I think that what we are witnessing in the denial of "infallibility" to "Ordinatio Sacerdotalis" results from the long struggle of orthodoxy with modernism over the past generation. Faithful Catholics are enormously frustrated and what they really want is a document that will, frankly, shut the dissidents up and make them go away. When the dissidents respond to a document by pointing out a number of reasons why it really isn't the last word, faithful Catholics tend to think that they must be right; otherwise the question would really be settled.

But this credits the dissidents with far too much intellectual honesty. The fact is that no document can close a question for someone who is in rebellion against legitimate authority. The claim about many questions that they are really open because there had been no ex cathedra statement on them has been intellectually dishonest all along. I don't mean that there aren't many open questions in Catholic life. But a great many questions have been settled without ex cathedra pronouncements, and only willful obscurantism prevents the admission of this fact.

What is needed to make the dissidents go away, of course, is discipline, and you don't get discipline from a document (though it can be a good starting point). And even if the Pope were inclined to greater discipline (which, apparently, John Paul II is not), there is no guarantee that his disciplinary measures would be effective in all quarters.

Without discipline, the best we can do is understand infallibility properly and live by it ourselves. Papal infallibility rests on three basic arguments: from Tradition (or history); from Scripture; and from ecclesiology (the logic of the Church's situation). (I should mention here, perhaps, that my doctoral dissertation at Princeton University was on the subject of papal authority.)

The argument from Tradition or history is simply that, from the earliest times, Catholics have credited the successors of Peter with the authority to settle disputes and teach the Faith without error. This is manifest in the works of the Fathers, for example.

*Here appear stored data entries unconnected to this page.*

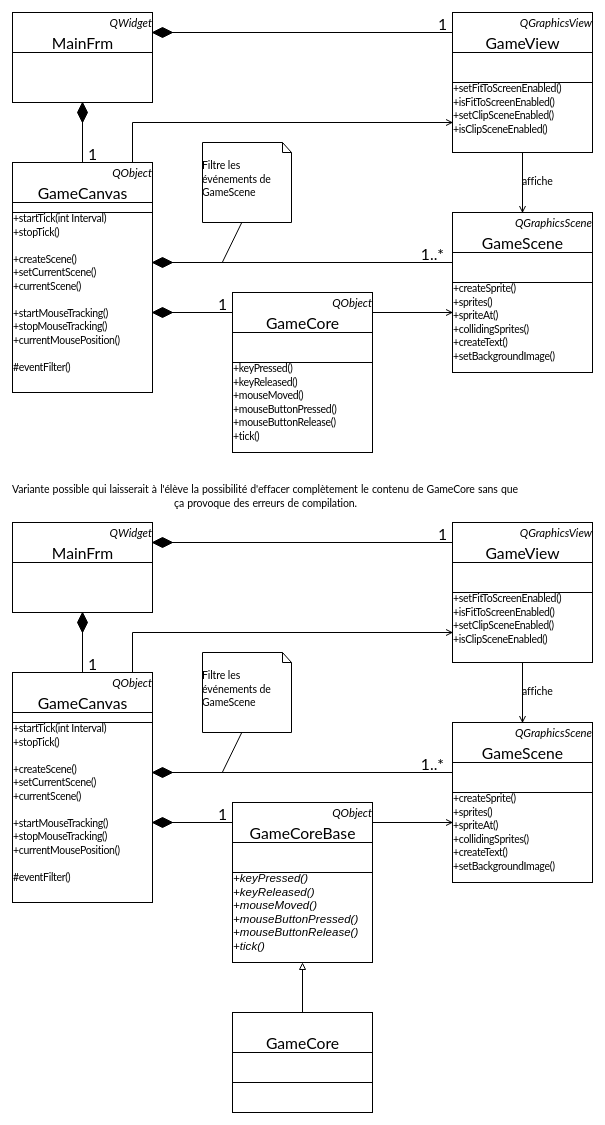
<!DOCTYPE html>
<html lang="fr">
<head>
<meta charset="utf-8">
<title>Diagramme de classes</title>
<style>
:root { --ink: #000; --paper: #fff; }
* { box-sizing: border-box; margin: 0; padding: 0; }
body {
  position: relative; width: 605px; height: 1125px; overflow: hidden;
  background: var(--paper); color: var(--ink);
  font: 10.5px/13.5px Lato, sans-serif;
}
.diagram { position: absolute; left: 0; top: 0; width: 605px; height: 460px; }
.variant { top: 510px; height: 615px; }
.links { position: absolute; left: 0; top: 0; width: 605px; height: 615px; fill: none; stroke: var(--ink); }
.links .solid { fill: var(--ink); }
.links .hollow { fill: var(--paper); }

.class { position: absolute; width: 141px; border: 1px solid var(--ink); background: var(--paper); display: flex; flex-direction: column; }
.head { position: relative; height: 40px; flex: none; border-bottom: 1px solid var(--ink); padding-top: 20px; }
.head h2 { font-size: 15.7px; font-weight: 400; line-height: 20px; text-align: center; }
.parent { position: absolute; right: 0; top: 2px; font-size: 11.3px; line-height: 16px; font-style: italic; }
.fields { height: 30px; flex: none; border-bottom: 1px solid var(--ink); }
.fields.thin { height: 10px; }
.methods { display: flex; flex-direction: column; gap: 13.5px; margin-top: -1px; letter-spacing: -.3px; white-space: nowrap; }
.methods ul { list-style: none; }
.methods.abstract { font: italic 11.5px/13.5px "Liberation Sans", Arial, sans-serif; letter-spacing: .05px; }

.main { left: 12px; top: 12px; height: 91px; }
.view { left: 452px; top: 12px; height: 141px; }
.canvas { left: 12px; top: 162px; height: 231px; }
.scene { left: 452px; top: 212px; height: 161px; }
.core { left: 232px; top: 292px; height: 161px; }
.child { left: 232px; top: 502px; height: 101px; }

.note { position: absolute; left: 202px; top: 159px; width: 90px; letter-spacing: -.1px; white-space: nowrap; }
.count { position: absolute; font-size: 15.7px; line-height: 20px; white-space: nowrap; }
.count.to-view { right: 158px; top: 14px; }
.count.to-canvas { left: 88px; top: 144px; }
.count.to-scene { right: 161px; top: 244px; }
.count.to-core { right: 378px; top: 294px; }
.role { position: absolute; left: 522px; top: 175px; letter-spacing: -.1px; }
.caption { position: absolute; left: 12px; top: 483px; width: 506px; letter-spacing: -.1px; }
.caption span { display: block; white-space: nowrap; text-align: justify; text-align-last: justify; }
.caption span + span { width: 183px; margin-left: 162px; }
</style>
</head>
<body>

<section class="diagram">
  <svg class="links" viewBox="0 0 605 615" aria-hidden="true">
    <defs>
      <path id="arrow" d="M-6 -3L0 0L-6 3"/>
      <path id="diamond" class="solid" d="M0 0L10 -5L20 0L10 5Z"/>
      <g id="relations">
        <path d="M152 32.5H452M82.5 102V162M132.5 162V122.5H452M522.5 152V212M152 262.5H452M152 312.5H232M372 312.5H452M242.5 221L222.5 262"/>
        <use href="#diamond" x="152.5" y="32.5"/>
        <use href="#diamond" x="152.5" y="262.5"/>
        <use href="#diamond" x="152.5" y="312.5"/>
        <use href="#diamond" transform="translate(82.5 102.5) rotate(90)"/>
        <use href="#arrow" x="452" y="122.5"/>
        <use href="#arrow" x="452" y="312.5"/>
        <use href="#arrow" transform="translate(522.5 212) rotate(90)"/>
        <path class="hollow" d="M202.5 142.5H282.5L291.5 152.5V222.5H202.5Z"/>
        <path d="M282.5 142.5V152.5H291.5"/>
      </g>
    </defs>
    <use href="#relations"/>
  </svg>

  <article class="class main">
    <header class="head"><p class="parent">QWidget</p><h2>MainFrm</h2></header>
  </article>
  <article class="class view">
    <header class="head"><p class="parent">QGraphicsView</p><h2>GameView</h2></header>
    <div class="fields"></div>
    <div class="methods">
      <ul><li>+setFitToScreenEnabled()</li><li>+isFitToScreenEnabled()</li><li>+setClipSceneEnabled()</li><li>+isClipSceneEnabled()</li></ul>
    </div>
  </article>
  <article class="class canvas">
    <header class="head"><p class="parent">QObject</p><h2>GameCanvas</h2></header>
    <div class="fields thin"></div>
    <div class="methods">
      <ul><li>+startTick(int Interval)</li><li>+stopTick()</li></ul>
      <ul><li>+createScene()</li><li>+setCurrentScene()</li><li>+currentScene()</li></ul>
      <ul><li>+startMouseTracking()</li><li>+stopMouseTracking()</li><li>+currentMousePosition()</li></ul>
      <ul><li>#eventFilter()</li></ul>
    </div>
  </article>
  <article class="class scene">
    <header class="head"><p class="parent">QGraphicsScene</p><h2>GameScene</h2></header>
    <div class="fields"></div>
    <div class="methods">
      <ul><li>+createSprite()</li><li>+sprites()</li><li>+spriteAt()</li><li>+collidingSprites()</li><li>+createText()</li><li>+setBackgroundImage()</li></ul>
    </div>
  </article>
  <article class="class core">
    <header class="head"><p class="parent">QObject</p><h2>GameCore</h2></header>
    <div class="fields"></div>
    <div class="methods">
      <ul><li>+keyPressed()</li><li>+keyReleased()</li><li>+mouseMoved()</li><li>+mouseButtonPressed()</li><li>+mouseButtonRelease()</li><li>+tick()</li></ul>
    </div>
  </article>

  <p class="note">Filtre les<br>événements de<br>GameScene</p>
  <span class="count to-view">1</span>
  <span class="count to-canvas">1</span>
  <span class="count to-scene">1..*</span>
  <span class="count to-core">1</span>
  <span class="role">affiche</span>
</section>

<p class="caption">
  <span>Variante possible qui laisserait à l'élève la possibilité d'effacer complètement le contenu de GameCore sans que</span>
  <span>ça provoque des erreurs de compilation.</span>
</p>

<section class="diagram variant">
  <svg class="links" viewBox="0 0 605 615" aria-hidden="true">
    <use href="#relations"/>
    <path d="M302.5 460V502"/>
    <path class="hollow" d="M302.5 453.5L305.5 459.5H299.5Z"/>
  </svg>

  <article class="class main">
    <header class="head"><p class="parent">QWidget</p><h2>MainFrm</h2></header>
  </article>
  <article class="class view">
    <header class="head"><p class="parent">QGraphicsView</p><h2>GameView</h2></header>
    <div class="fields"></div>
    <div class="methods">
      <ul><li>+setFitToScreenEnabled()</li><li>+isFitToScreenEnabled()</li><li>+setClipSceneEnabled()</li><li>+isClipSceneEnabled()</li></ul>
    </div>
  </article>
  <article class="class canvas">
    <header class="head"><p class="parent">QObject</p><h2>GameCanvas</h2></header>
    <div class="fields thin"></div>
    <div class="methods">
      <ul><li>+startTick(int Interval)</li><li>+stopTick()</li></ul>
      <ul><li>+createScene()</li><li>+setCurrentScene()</li><li>+currentScene()</li></ul>
      <ul><li>+startMouseTracking()</li><li>+stopMouseTracking()</li><li>+currentMousePosition()</li></ul>
      <ul><li>#eventFilter()</li></ul>
    </div>
  </article>
  <article class="class scene">
    <header class="head"><p class="parent">QGraphicsScene</p><h2>GameScene</h2></header>
    <div class="fields"></div>
    <div class="methods">
      <ul><li>+createSprite()</li><li>+sprites()</li><li>+spriteAt()</li><li>+collidingSprites()</li><li>+createText()</li><li>+setBackgroundImage()</li></ul>
    </div>
  </article>
  <article class="class core">
    <header class="head"><p class="parent">QObject</p><h2>GameCoreBase</h2></header>
    <div class="fields"></div>
    <div class="methods abstract">
      <ul><li>+keyPressed()</li><li>+keyReleased()</li><li>+mouseMoved()</li><li>+mouseButtonPressed()</li><li>+mouseButtonRelease()</li><li>+tick()</li></ul>
    </div>
  </article>
  <article class="class child">
    <header class="head"><h2>GameCore</h2></header>
    <div class="fields"></div>
  </article>

  <p class="note">Filtre les<br>événements de<br>GameScene</p>
  <span class="count to-view">1</span>
  <span class="count to-canvas">1</span>
  <span class="count to-scene">1..*</span>
  <span class="count to-core">1</span>
  <span class="role">affiche</span>
</section>

</body>
</html>
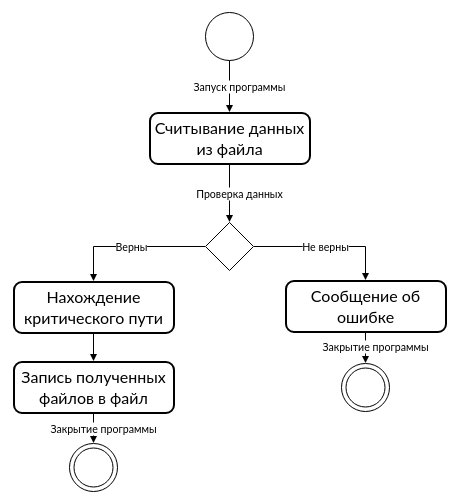
<!DOCTYPE html>
<html lang="ru">
<head>
<meta charset="utf-8">
<title>Диаграмма деятельности</title>
<style>
:root { --ink: #000; --paper: #fff; }
* { box-sizing: border-box; }
html, body { margin: 0; background: var(--paper); }
.diagram {
  position: relative;
  width: 458px;
  height: 504px;
  overflow: hidden;
  background: var(--paper);
  color: var(--ink);
  font-family: Lato, Roboto, sans-serif;
}
.connectors { position: absolute; inset: 0; display: block; }
.outline { fill: var(--paper); stroke: var(--ink); stroke-width: 1; }
.flow { fill: none; stroke: var(--ink); stroke-width: 1; }
.action {
  position: absolute;
  left: var(--x);
  top: var(--y);
  width: 162px;
  height: 53px;
  display: flex;
  align-items: center;
  justify-content: center;
  border: 2px solid var(--ink);
  border-radius: 9px;
  background: var(--paper);
  font-size: 16px;
  line-height: 21px;
  text-align: center;
  white-space: nowrap;
}
.label {
  position: absolute;
  left: var(--x);
  top: var(--y);
  transform: translate(-50%, -50%);
  background: var(--paper);
  font-size: 10.6px;
  line-height: 13px;
  white-space: nowrap;
}
</style>
</head>
<body>
<main class="diagram">
  <svg class="connectors" width="458" height="504" viewBox="0 0 458 504" aria-hidden="true">
    <defs>
      <path id="arrowhead" d="M0 0L-3.5 -7H3.5Z"/>
      <g id="final-node">
        <circle class="outline" r="24"/>
        <circle class="outline" r="19.5"/>
      </g>
    </defs>
    <g class="flow">
      <path d="M229.5 60V108"/>
      <path d="M229.5 163V218"/>
      <path d="M205 246.5H93.5V277"/>
      <path d="M254 246.5H365.5V276"/>
      <path d="M93.5 332V357"/>
      <path d="M93.5 412V439"/>
      <path d="M365.5 331V359"/>
    </g>
    <use href="#arrowhead" x="229.5" y="112"/>
    <use href="#arrowhead" x="229.5" y="222"/>
    <use href="#arrowhead" x="93.5" y="281"/>
    <use href="#arrowhead" x="365.5" y="280"/>
    <use href="#arrowhead" x="93.5" y="361"/>
    <use href="#arrowhead" x="93.5" y="443"/>
    <use href="#arrowhead" x="365.5" y="363"/>
    <circle class="outline" cx="229.5" cy="36.5" r="24"/>
    <polygon class="outline" points="229.5,222.5 253.5,246.5 229.5,270.5 205.5,246.5"/>
    <use href="#final-node" x="93.5" y="467.5"/>
    <use href="#final-node" x="365.5" y="387.5"/>
  </svg>

  <div class="action" style="--x:148.5px;--y:111.5px">Считывание данных<br>из файла</div>
  <div class="action" style="--x:12.5px;--y:280.5px">Нахождение<br>критического пути</div>
  <div class="action" style="--x:12.5px;--y:360.5px">Запись полученных<br>файлов в файл</div>
  <div class="action" style="--x:284.5px;--y:279.5px">Сообщение об<br>ошибке</div>

  <span class="label" style="--x:239.5px;--y:86.5px">Запуск программы</span>
  <span class="label" style="--x:239.5px;--y:193.5px">Проверка данных</span>
  <span class="label" style="--x:131.5px;--y:246.5px">Верны</span>
  <span class="label" style="--x:325.5px;--y:246.5px">Не верны</span>
  <span class="label" style="--x:375.5px;--y:346.5px">Закрытие программы</span>
  <span class="label" style="--x:103.5px;--y:428.5px">Закрытие программы</span>
</main>
</body>
</html>
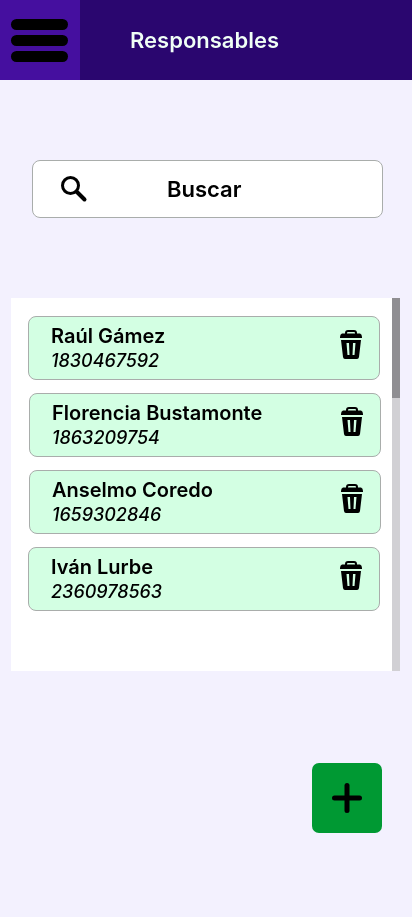
<!DOCTYPE html>
<html lang="es">
<head>
<meta charset="utf-8">
<title>Responsables</title>
<style>
:root {
  --page: #f3f1fe;
  --header: #2a066f;
  --menu: #450f9f;
  --title: #f0fff6;
  --surface: #fff;
  --card: #d3ffe3;
  --line: #a9adab;
  --track: #d1d0d4;
  --thumb: #8f8e92;
  --add: #009933;
  --ink: #000;
}
* { box-sizing: border-box; margin: 0; padding: 0; }
html, body { width: 412px; height: 917px; overflow: hidden; }
body {
  position: relative;
  background: var(--page);
  color: var(--ink);
  font-family: Inter, Roboto, sans-serif;
}
a { color: inherit; text-decoration: none; }
svg { display: block; }
.header {
  display: flex;
  align-items: center;
  height: 80px;
  background: var(--header);
}
.menu {
  display: flex;
  flex-direction: column;
  justify-content: center;
  gap: 5px;
  width: 80px;
  height: 80px;
  padding: 0 12px 0 11px;
  background: var(--menu);
}
.menu span { height: 11px; border-radius: 6px; background: var(--ink); }
.title {
  margin-left: 50px;
  color: var(--title);
  font-size: 22px;
  font-weight: 600;
  line-height: 28px;
}
.search {
  display: flex;
  align-items: center;
  width: 351px;
  height: 58px;
  margin: 80px 0 0 32px;
  padding-left: 27px;
  border: 1px solid var(--line);
  border-radius: 8px;
  background: var(--surface);
  font-size: 22px;
  font-weight: 600;
}
.search svg { margin-right: 79px; }
.panel {
  display: flex;
  justify-content: space-between;
  width: 389px;
  height: 373px;
  margin: 80px 0 0 11px;
  background: var(--surface);
}
.people {
  display: flex;
  flex-direction: column;
  gap: 13px;
  padding: 18px 0 0 17px;
  list-style: none;
}
.person {
  display: flex;
  justify-content: space-between;
  width: 352px;
  height: 64px;
  padding: 7px 16px 0 22px;
  border: 1px solid var(--line);
  border-radius: 8px;
  background: var(--card);
}
.person.shifted { margin-left: 1px; }
.name { font-size: 20px; font-weight: 600; line-height: 24px; }
.number { margin-top: 1px; font-size: 18px; font-style: italic; font-weight: 500; line-height: 24px; }
.delete { margin-top: 6px; height: 30px; }
.scrollbar { width: 8px; background: var(--track); }
.thumb { height: 100px; background: var(--thumb); }
.add {
  display: grid;
  place-items: center;
  width: 70px;
  height: 70px;
  margin: 92px 0 0 312px;
  border-radius: 7px;
  background: var(--add);
}
</style>
</head>
<body>
<svg width="0" height="0" style="position:absolute" aria-hidden="true">
  <defs>
    <symbol id="trash" viewBox="0 0 24 30">
      <path d="M7 5V3Q7 1 9 1H15Q17 1 17 3V5" fill="none" stroke="#000" stroke-width="2"/>
      <path d="M3 3.5H21Q23 4 23 7V8H1V7Q1 4 3 3.5Z"/>
      <path fill-rule="evenodd" d="M2 10H22L20 27Q19.7 29 18 29H6Q4.300 29 4 27ZM7.500 13L8.500 25H10.500L10 13ZM14 13L13.500 25H15.500L16.500 13Z"/>
    </symbol>
  </defs>
</svg>

<header class="header">
  <a class="menu" href="#" aria-label="Menú"><span></span><span></span><span></span></a>
  <h1 class="title">Responsables</h1>
</header>

<main>
  <div class="search" role="search">
    <svg width="28" height="28" viewBox="0 0 28 28" fill="none" stroke="#000" stroke-linecap="round" aria-hidden="true">
      <circle cx="10.500" cy="10.500" r="8" stroke-width="3"/>
      <line x1="17" y1="17" x2="24.500" y2="24.500" stroke-width="4"/>
    </svg>
    <span>Buscar</span>
  </div>

  <section class="panel">
    <ul class="people">
      <li class="person">
        <div><p class="name">Raúl Gámez</p><p class="number">1830467592</p></div>
        <a class="delete" href="#" aria-label="Eliminar"><svg width="24" height="30"><use href="#trash"/></svg></a>
      </li>
      <li class="person shifted">
        <div><p class="name">Florencia Bustamonte</p><p class="number">1863209754</p></div>
        <a class="delete" href="#" aria-label="Eliminar"><svg width="24" height="30"><use href="#trash"/></svg></a>
      </li>
      <li class="person shifted">
        <div><p class="name">Anselmo Coredo</p><p class="number">1659302846</p></div>
        <a class="delete" href="#" aria-label="Eliminar"><svg width="24" height="30"><use href="#trash"/></svg></a>
      </li>
      <li class="person">
        <div><p class="name">Iván Lurbe</p><p class="number">2360978563</p></div>
        <a class="delete" href="#" aria-label="Eliminar"><svg width="24" height="30"><use href="#trash"/></svg></a>
      </li>
    </ul>
    <div class="scrollbar"><div class="thumb"></div></div>
  </section>

  <a class="add" href="#" aria-label="Añadir">
    <svg width="30" height="30" viewBox="0 0 30 30" stroke="#000" stroke-width="5" stroke-linecap="round" aria-hidden="true">
      <line x1="15" y1="2.500" x2="15" y2="27.500"/>
      <line x1="2.500" y1="15" x2="27.500" y2="15"/>
    </svg>
  </a>
</main>
</body>
</html>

The argument from Scripture is based upon those passages which bear upon the authority of Peter: his name as Rock; the conferral of the keys to the Kingdom; the power of binding and loosing; and, as the Pope pointed out, the guarantee of Christ that Peter would not fail in Faith and must confirm his brethren. To take into account the Petrine succession, we add the logical argument that these powers were essential to the Church, that Christ knew He would not come again before Peter died, and that it would be tantamount to a new dispensation if Christ had not intended (as Tradition makes clear) that these powers would also be exercised by Peter's successors--all vicars of Christ--until He comes.

The argument from ecclesiology is based upon the logical necessity of having a supreme power of this type at work in the Church if Christ's promise to be with the Church forever is to have any real meaning. By Scripture and Tradition we know that the popes can bind the faithful to believe something as Divinely revealed. Clearly Christ's promise would be violated if a Pope ever bound the faithful to believe something false in a matter relating to their salvation. Hence, it must be impossible for a Pope to do this. He simply MUST be protected by the Holy Spirit when teaching about a matter of faith or morals, by virtue of his supreme authority, with the intention of compelling the assent of the entire Church.


Those who love Truth and love the Church will have little trouble grasping these elementary points. Those who don't, will raise a thousand objections at every turn. But consider: If the Pope were to state that his teaching was infallible, would this settle the question? What if he wasn't speaking infallibly when he said his teaching was infallible? There is no end to such questions, except the end provided by Faith and common sense.

For our part, we rejoice in the liberating clarity of "Ordinatio Sacerdotalis", and we do not fear to proclaim that John Paul II was exercising his prerogative of infallibility when he issued it. He has indeed given us an irreformable teaching, a teaching from which may arise in time a new and more profound understanding--not only of the Church--but of man and woman as well. -- JAM